Washington, D.C., isn't so lucky. Most mainland Americans aren't in favor of making the capital region the country's 51st state and giving real power to its three electoral votes, per a Gallup poll taken last summer. This means that, for the time being, voting members of Congress have no electoral incentive to grant independence to D.C. residents. A bill introduced by Maryland Rep. Jamie Raskin (D), known as the Ranked Choice Voting Act, would change that, granting statehood to the territories and D.C. while changing over voting systems to one where voters list candidates in order of preference. Ranked choice voting would allow for "multiple options and multiple voices [and provide] the opportunity to vote honestly," Drew Spencer Penrose, the law and policy director at FairVote, tells Mic.

It's not likely that any territory will be able to call itself a state in the near future, though. For now, their delegate presence at this summer's nominating conventions will be residents' best opportunity to help decide who wins the presidency.

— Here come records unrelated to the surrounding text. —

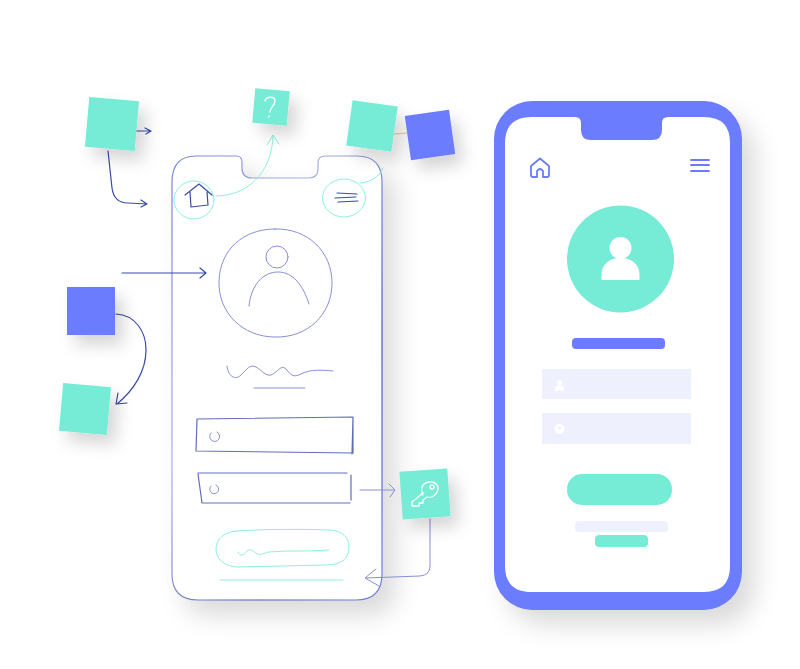
<!DOCTYPE html>
<html lang="en">
<head>
<meta charset="utf-8">
<title>From sketch to app screen</title>
<style>
:root {
  --paper: #ffffff;
  --violet: #6c7bff;
  --mint: #76ebd5;
  --pale: #eef0fe;
  --ink: #3a4aa8;
  --ink-soft: #8690d8;
  --mint-line: #8fefdc;
}
html, body { margin: 0; background: var(--paper); }
body { width: 800px; height: 669px; overflow: hidden; }
svg { display: block; }
.mint { fill: var(--mint); }
.violet { fill: var(--violet); }
.pale { fill: var(--pale); }
.paper { fill: var(--paper); }
.ink, .ink-soft, .mint-line, .icon, .white-line { fill: none; stroke-linecap: round; stroke-linejoin: round; }
.ink { stroke: var(--ink); stroke-width: 1.2; }
.ink-soft { stroke: var(--ink-soft); stroke-width: 1; }
.mint-line { stroke: var(--mint-line); stroke-width: 1; }
.icon { stroke: var(--violet); stroke-width: 1.8; }
.white-line { stroke: var(--paper); stroke-width: 1.3; }
</style>
</head>
<body>
<svg width="800" height="669" viewBox="0 0 800 669" role="img" aria-label="A hand-drawn phone wireframe with sticky notes beside the finished app screen">
  <defs>
    <filter id="note-shadow" x="-50%" y="-50%" width="220%" height="220%">
      <feDropShadow dx="8" dy="10" stdDeviation="8" flood-color="#000" flood-opacity=".16"/>
    </filter>
    <filter id="phone-shadow" x="-20%" y="-20%" width="150%" height="150%">
      <feDropShadow dx="13" dy="15" stdDeviation="12" flood-color="#000" flood-opacity=".14"/>
    </filter>
    <linearGradient id="outline" x1="0" y1="0" x2="1" y2="1">
      <stop offset="0" stop-color="#7682d2"/>
      <stop offset=".35" stop-color="#a9b0e4"/>
      <stop offset=".7" stop-color="#4a58b2"/>
      <stop offset="1" stop-color="#7682d2"/>
    </linearGradient>
    <rect id="note" x="-24" y="-24" width="48" height="48"/>
    <g id="person">
      <circle cx="0" cy="-11" r="11"/>
      <path d="M-19 21V16C-19 5-11-1 0-1S19 5 19 16V21Z"/>
    </g>
  </defs>

  <rect class="paper" width="800" height="669"/>

  <g id="wireframe-phone">
    <path class="paper" filter="url(#phone-shadow)" stroke="url(#outline)" stroke-width="1.2" d="M196 156H236Q242 156 242 162V168Q242 178 252 178H309Q318 178 318 169V163Q318 156 325 156H357Q382 156 382 182V574Q382 600 356 600H198Q172 600 172 574V182Q172 156 196 156Z"/>

    <g id="wireframe-header">
      <ellipse class="mint-line" cx="194" cy="200" rx="20" ry="19"/>
      <path class="ink" stroke-width="1" d="M185 195L199 184L212 195M190 192L191 207L208 205L207 192"/>
      <ellipse class="mint-line" cx="344" cy="198" rx="21.500" ry="19"/>
      <path class="ink" d="M337 193L357 194M335 198L356 197M338 202L358 201"/>
    </g>

    <g id="wireframe-avatar">
      <path class="ink-soft" d="M275 229C308 228 332 252 332 283C332 315 307 338 275 337C243 337 218 313 219 281C220 250 243 229 275 229Z"/>
      <circle class="ink-soft" cx="277" cy="257" r="11"/>
      <path class="ink-soft" d="M249 306C251 285 263 272 278 272C293 272 303 285 309 304"/>
    </g>

    <g id="wireframe-name">
      <path class="ink-soft" d="M227 366C228 376 235 381 241 375C247 369 250 364 256 367C263 371 265 376 271 375C278 372 281 364 286 369C291 375 293 378 301 374C311 369 322 370 333 371"/>
      <path class="ink-soft" d="M254 388H305"/>
    </g>

    <g id="wireframe-fields">
      <path class="ink" stroke-opacity=".8" d="M197 419L353 417L352 454M353 417V453L196 451L197 419"/>
      <path class="ink-soft" d="M211 433A5 5 0 1 0 217 432"/>
      <path class="ink" stroke-opacity=".8" d="M198 473H347M198 474L202 503H350M351 475V500"/>
      <path class="ink-soft" d="M211 486A4.500 4.500 0 1 0 216 485"/>
    </g>

    <g id="wireframe-button">
      <path class="mint-line" d="M237 531C265 529 302 529 330 530C343 531 349 538 349 547C349 559 341 565 326 565L237 567C223 566 216 558 216 549C216 539 224 532 237 531Z"/>
      <path class="mint-line" d="M238 552C240 557 244 555 246 552C249 548 252 550 256 553C260 556 264 553 269 552C288 550 309 552 329 550"/>
      <path class="mint-line" stroke-width="1.500" d="M220 580H343"/>
    </g>
  </g>

  <g id="arrows">
    <path class="ink" d="M136 131H150M145 128L151 131L146 134"/>
    <path class="ink" d="M108 151L112 188Q114 203 128 203L147 204M141 200L147 204L141 207"/>
    <path class="ink" stroke-width="1.500" d="M122 273H205M200 268L206 273L200 278"/>
    <path class="ink" d="M116 314C135 315 146 331 146 350C146 371 134 390 117 404M118 393L116 404L127 403"/>
    <path class="mint-line" d="M216 196C246 196 272 174 273 136M267 145L273 135L279 144"/>
    <path class="mint-line" d="M360 183C371 182 379 177 383 168"/>
    <path d="M394 134L407 133" stroke="#f3c58d" fill="none"/>
    <path class="ink-soft" d="M360 490H394M389 484L395 490L390 497"/>
    <path class="ink-soft" d="M430 519V566Q430 575 420 576L366 578M376 569L365 578L379 586"/>
  </g>

  <g id="sticky-notes">
    <g filter="url(#note-shadow)">
      <use href="#note" class="mint" transform="translate(112 124) rotate(5) scale(1.040)"/>
    </g>
    <g filter="url(#note-shadow)">
      <use href="#note" class="mint" transform="translate(271 107) rotate(5) scale(.72)"/>
    </g>
    <path id="question-mark" class="white-line" d="M265 101C266 96 275 96 275 101C275 106 270 107 270 112M269 116V117"/>
    <g filter="url(#note-shadow)">
      <use href="#note" class="mint" transform="translate(372 126) rotate(8) scale(.95)"/>
    </g>
    <g filter="url(#note-shadow)">
      <use href="#note" class="violet" transform="translate(430 135) rotate(-8) scale(.93)"/>
    </g>
    <g filter="url(#note-shadow)">
      <use href="#note" class="violet" transform="translate(91 311)"/>
    </g>
    <g filter="url(#note-shadow)">
      <use href="#note" class="mint" transform="translate(85 409) rotate(5)"/>
    </g>
    <g filter="url(#note-shadow)">
      <use href="#note" class="mint" transform="translate(425 494) rotate(-4)"/>
    </g>
    <g id="key" class="white-line">
      <path d="M423 495C420 489 422 483 429 482C436 481 440 487 437 492C435 497 430 498 427 497L423 500V503H419V506H412V502L423 493"/>
      <circle cx="432" cy="487" r="2"/>
    </g>
  </g>

  <g id="finished-phone">
    <rect class="violet" filter="url(#phone-shadow)" x="494" y="101" width="248" height="509" rx="38"/>
    <path class="paper" d="M532 117H575Q581 117 581 123V130Q581 140 591 140H652Q662 140 662 130V123Q662 117 668 117H704Q730 117 730 143V566Q730 592 704 592H532Q505 592 505 566V143Q505 117 532 117Z"/>

    <path id="home-icon" class="icon" d="M531 166L540 158.500L549 166V175Q549 177 547 177H543V171Q540 167 537 171V177H533Q531 177 531 175Z"/>
    <path id="menu-icon" class="icon" stroke-linecap="butt" d="M691 160H709M691 165H709M691 171H709"/>

    <g id="avatar">
      <circle class="mint" cx="620.500" cy="259" r="53.500"/>
      <use href="#person" class="paper" x="620.500" y="259"/>
    </g>
    <rect id="user-name" class="violet" x="572" y="338" width="93" height="11" rx="4"/>

    <g id="login-fields">
      <rect class="pale" x="542" y="369" width="149" height="30"/>
      <use href="#person" class="paper" transform="translate(559.500 385.500) scale(.25)"/>
      <rect class="pale" x="542" y="413" width="149" height="31"/>
      <circle class="paper" cx="559.500" cy="429" r="5"/>
      <path class="pale" d="M557 427H562L559.500 430Z"/>
    </g>

    <g id="actions">
      <rect class="mint" x="567" y="474" width="105" height="31" rx="15"/>
      <rect class="pale" x="575" y="521" width="93" height="11" rx="4"/>
      <rect class="mint" x="595" y="535" width="53" height="12" rx="4"/>
    </g>
  </g>
</svg>
</body>
</html>
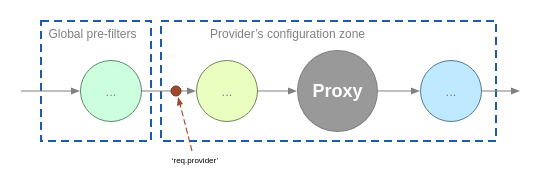
<!DOCTYPE html>
<html lang="en">
<head>
<meta charset="utf-8">
<title>Request filter pipeline</title>
<style>
:root {
  --zone: #1f5aa8;
  --line: #808080;
  --label: #808080;
  --mint: #ccffdd;
  --mint-edge: #5f8a6e;
  --lime: #eaffbf;
  --lime-edge: #76825a;
  --sky: #bfe9ff;
  --sky-edge: #567a8c;
  --proxy: #999999;
  --marker: #a0492d;
  --marker-edge: #6e3320;
}
* { box-sizing: border-box; }
html, body { margin: 0; }
body { width: 542px; height: 191px; overflow: hidden; background: #fff; }
.diagram {
  position: relative;
  width: 542px;
  height: 191px;
  overflow: hidden;
  font-family: "Liberation Sans", Arial, sans-serif;
  color: var(--label);
}
.connectors { position: absolute; inset: 0; display: block; }
.zone { fill: none; stroke: var(--zone); stroke-width: 2; stroke-dasharray: 8 5; }
.flow { stroke: var(--line); stroke-width: 1.2; }
.arrow { fill: var(--line); }
.pointer { stroke: var(--marker); stroke-width: 1.1; stroke-dasharray: 6 3; }
.pointer-head, .marker { fill: var(--marker); }
.marker { stroke: var(--marker-edge); }
.zone-title, .note {
  position: absolute;
  transform: translateX(-50%);
  white-space: nowrap;
  margin: 0;
  font-weight: 400;
}
.zone-title { top: 27px; font-size: 12px; line-height: 14px; }
.zone-title.global { left: 92.5px; }
.zone-title.provider { left: 287.5px; }
.note { left: 195px; top: 156px; font-size: 8px; line-height: 10px; color: #000; }
.node {
  position: absolute;
  top: 60px;
  width: 62px;
  height: 62px;
  display: flex;
  align-items: center;
  justify-content: center;
  border: 1.5px solid;
  border-radius: 50%;
  font-size: 13px;
}
.node span { color: var(--label); }
.node.prefilter { left: 80px; background: var(--mint); border-color: var(--mint-edge); }
.node.filter { left: 196px; background: var(--lime); border-color: var(--lime-edge); }
.node.postfilter { left: 420px; background: var(--sky); border-color: var(--sky-edge); }
.node.proxy {
  left: 297px;
  top: 50px;
  width: 81px;
  height: 82px;
  background: var(--proxy);
  border: 1px solid #808080;
  font-size: 18px;
  font-weight: 700;
}
.node.proxy span { color: #fff; }
</style>
</head>
<body>
<main class="diagram">
  <svg class="connectors" width="542" height="191" viewBox="0 0 542 191" aria-hidden="true">
    <defs>
      <path id="arrowhead" class="arrow" d="M0 0L-9 -3.5V3.5Z"/>
    </defs>
    <rect class="zone" x="41" y="21" width="110" height="120"/>
    <rect class="zone" x="161" y="21" width="335" height="120"/>
    <g class="flow">
      <line x1="21" y1="91" x2="74" y2="91"/>
      <line x1="141" y1="91" x2="190" y2="91"/>
      <line x1="257" y1="91" x2="290" y2="91"/>
      <line x1="378" y1="91" x2="414" y2="91"/>
      <line x1="481" y1="91" x2="514" y2="91"/>
    </g>
    <use href="#arrowhead" x="80" y="91"/>
    <use href="#arrowhead" x="196" y="91"/>
    <use href="#arrowhead" x="297" y="91"/>
    <use href="#arrowhead" x="420" y="91"/>
    <use href="#arrowhead" x="520" y="91"/>
    <line class="pointer" x1="192" y1="151" x2="180" y2="104"/>
    <polygon class="pointer-head" points="178,97 177,106 183,104"/>
    <circle class="marker" cx="176" cy="91" r="5"/>
  </svg>

  <h2 class="zone-title global">Global pre-filters</h2>
  <h2 class="zone-title provider">Provider’s configuration zone</h2>

  <div class="node prefilter"><span>...</span></div>
  <div class="node filter"><span>...</span></div>
  <div class="node proxy"><span>Proxy</span></div>
  <div class="node postfilter"><span>...</span></div>

  <p class="note">‘req.provider’</p>
</main>
</body>
</html>
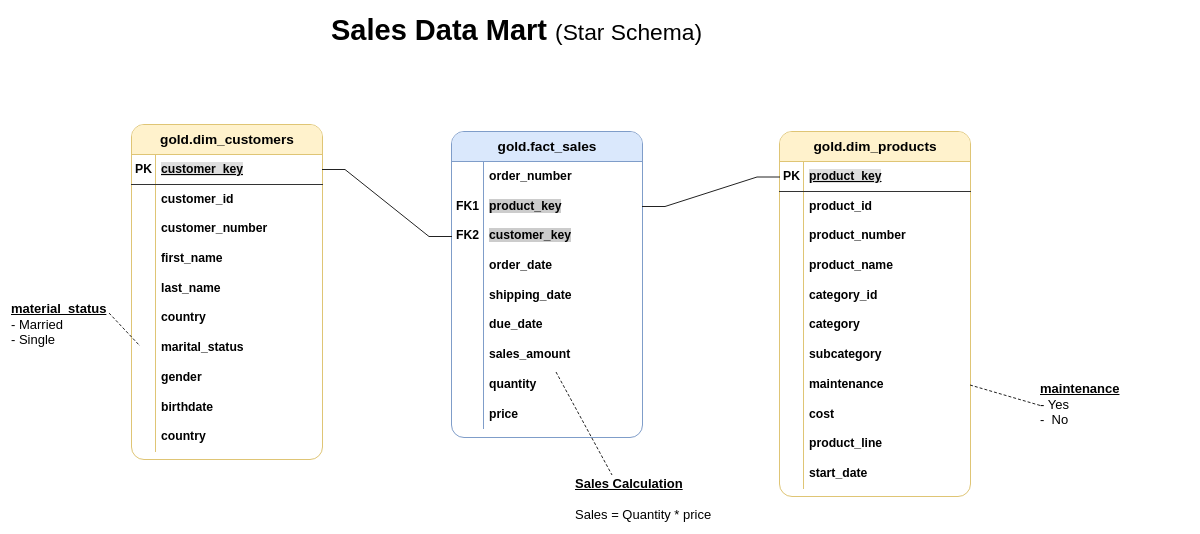
<!DOCTYPE html>
<html lang="en">
<head>
<meta charset="utf-8">
<title>Sales Data Mart (Star Schema)</title>
<style>
:root {
  --ink: #000;
  --paper: #fff;
  --dim-fill: #fff2cc;
  --dim-line: #dfc575;
  --fact-fill: #dae8fc;
  --fact-line: #7f9dc9;
  --mark-light: #dedede;
  --mark-dark: #cccccc;
}
* { box-sizing: border-box; margin: 0; padding: 0; }
html, body { width: 1200px; height: 534px; overflow: hidden; background: var(--paper); }
.diagram {
  position: relative; width: 1200px; height: 534px; overflow: hidden;
  color: var(--ink); font-family: "Liberation Sans", Arial, sans-serif;
}
.title {
  position: absolute; left: 331px; top: 12px;
  font-size: 29px; line-height: 36px; white-space: nowrap;
}
.title small { font-size: 22.8px; font-weight: 400; }
.entity {
  --key-width: 23px;
  position: absolute; width: 192px;
  border: 1px solid var(--line); border-radius: 13px;
  font-size: 12.2px; font-weight: 700;
}
.dimension { --fill: var(--dim-fill); --line: var(--dim-line); --mark: var(--mark-light); }
.fact { --fill: var(--fact-fill); --line: var(--fact-line); --mark: var(--mark-dark); --key-width: 31px; }
.customers { left: 131px; top: 124px; height: 336px; }
.sales { left: 451px; top: 131px; height: 307px; }
.products { left: 779px; top: 131px; height: 366px; }
.entity h2 {
  height: 30px; line-height: 29px; text-align: center; font-size: 13.7px;
  background: var(--fill); border-bottom: 1px solid var(--line);
  border-radius: 12px 12px 0 0;
}
.entity ul { list-style: none; }
.entity li { display: flex; height: 29.7px; line-height: 29.7px; white-space: nowrap; }
.entity li::before {
  content: attr(data-key); flex: none; width: var(--key-width);
  border-right: 1px solid var(--line);
  display: flex; justify-content: center;
}
.entity li span { padding-left: 5px; }
.entity mark { color: inherit; background: var(--mark); }
.primary { border-bottom: 1px solid #333; margin: 0 -1px; padding: 0 1px; }
.primary mark { text-decoration: underline; }
.note { position: absolute; font-size: 13px; line-height: 15.6px; white-space: nowrap; }
.note h3 { font-size: 13px; text-decoration: underline; }
.marital-note { left: 11px; top: 301px; }
.sales-note { left: 575px; top: 476px; }
.sales-note p { margin-top: 15.6px; }
.maintenance-note { left: 1040px; top: 381px; }
.connectors { position: absolute; left: 0; top: 0; fill: none; stroke: #222; stroke-width: 1; }
.callouts { stroke-dasharray: 3 2; }
</style>
</head>
<body>
<main class="diagram">
  <h1 class="title">Sales Data Mart <small>(Star Schema)</small></h1>

  <section class="entity dimension customers">
    <h2>gold.dim_customers</h2>
    <ul>
      <li class="primary" data-key="PK"><span><mark>customer_key</mark></span></li>
      <li data-key=""><span>customer_id</span></li>
      <li data-key=""><span>customer_number</span></li>
      <li data-key=""><span>first_name</span></li>
      <li data-key=""><span>last_name</span></li>
      <li data-key=""><span>country</span></li>
      <li data-key=""><span>marital_status</span></li>
      <li data-key=""><span>gender</span></li>
      <li data-key=""><span>birthdate</span></li>
      <li data-key=""><span>country</span></li>
    </ul>
  </section>

  <section class="entity fact sales">
    <h2>gold.fact_sales</h2>
    <ul>
      <li data-key=""><span>order_number</span></li>
      <li data-key="FK1"><span><mark>product_key</mark></span></li>
      <li data-key="FK2"><span><mark>customer_key</mark></span></li>
      <li data-key=""><span>order_date</span></li>
      <li data-key=""><span>shipping_date</span></li>
      <li data-key=""><span>due_date</span></li>
      <li data-key=""><span>sales_amount</span></li>
      <li data-key=""><span>quantity</span></li>
      <li data-key=""><span>price</span></li>
    </ul>
  </section>

  <section class="entity dimension products">
    <h2>gold.dim_products</h2>
    <ul>
      <li class="primary" data-key="PK"><span><mark>product_key</mark></span></li>
      <li data-key=""><span>product_id</span></li>
      <li data-key=""><span>product_number</span></li>
      <li data-key=""><span>product_name</span></li>
      <li data-key=""><span>category_id</span></li>
      <li data-key=""><span>category</span></li>
      <li data-key=""><span>subcategory</span></li>
      <li data-key=""><span>maintenance</span></li>
      <li data-key=""><span>cost</span></li>
      <li data-key=""><span>product_line</span></li>
      <li data-key=""><span>start_date</span></li>
    </ul>
  </section>

  <svg class="connectors" width="1200" height="534" viewBox="0 0 1200 534" aria-hidden="true">
    <g class="relations">
      <polyline points="322,169.5 345,169.5 429,236.5 452,236.5"/>
      <polyline points="642,206.5 665,206.5 757,177 780,177"/>
    </g>
    <g class="callouts">
      <line x1="109" y1="313" x2="140" y2="346"/>
      <line x1="556" y1="372" x2="612" y2="475"/>
      <line x1="970" y1="385" x2="1042" y2="406"/>
    </g>
  </svg>

  <aside class="note marital-note">
    <h3>material_status</h3>
    <p>- Married<br>- Single</p>
  </aside>
  <aside class="note sales-note">
    <h3>Sales Calculation</h3>
    <p>Sales = Quantity * price</p>
  </aside>
  <aside class="note maintenance-note">
    <h3>maintenance</h3>
    <p>- Yes<br>-&nbsp; No</p>
  </aside>
</main>
</body>
</html>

After all, as Penrose says: "It's very difficult to get people with power to divest themselves of that power."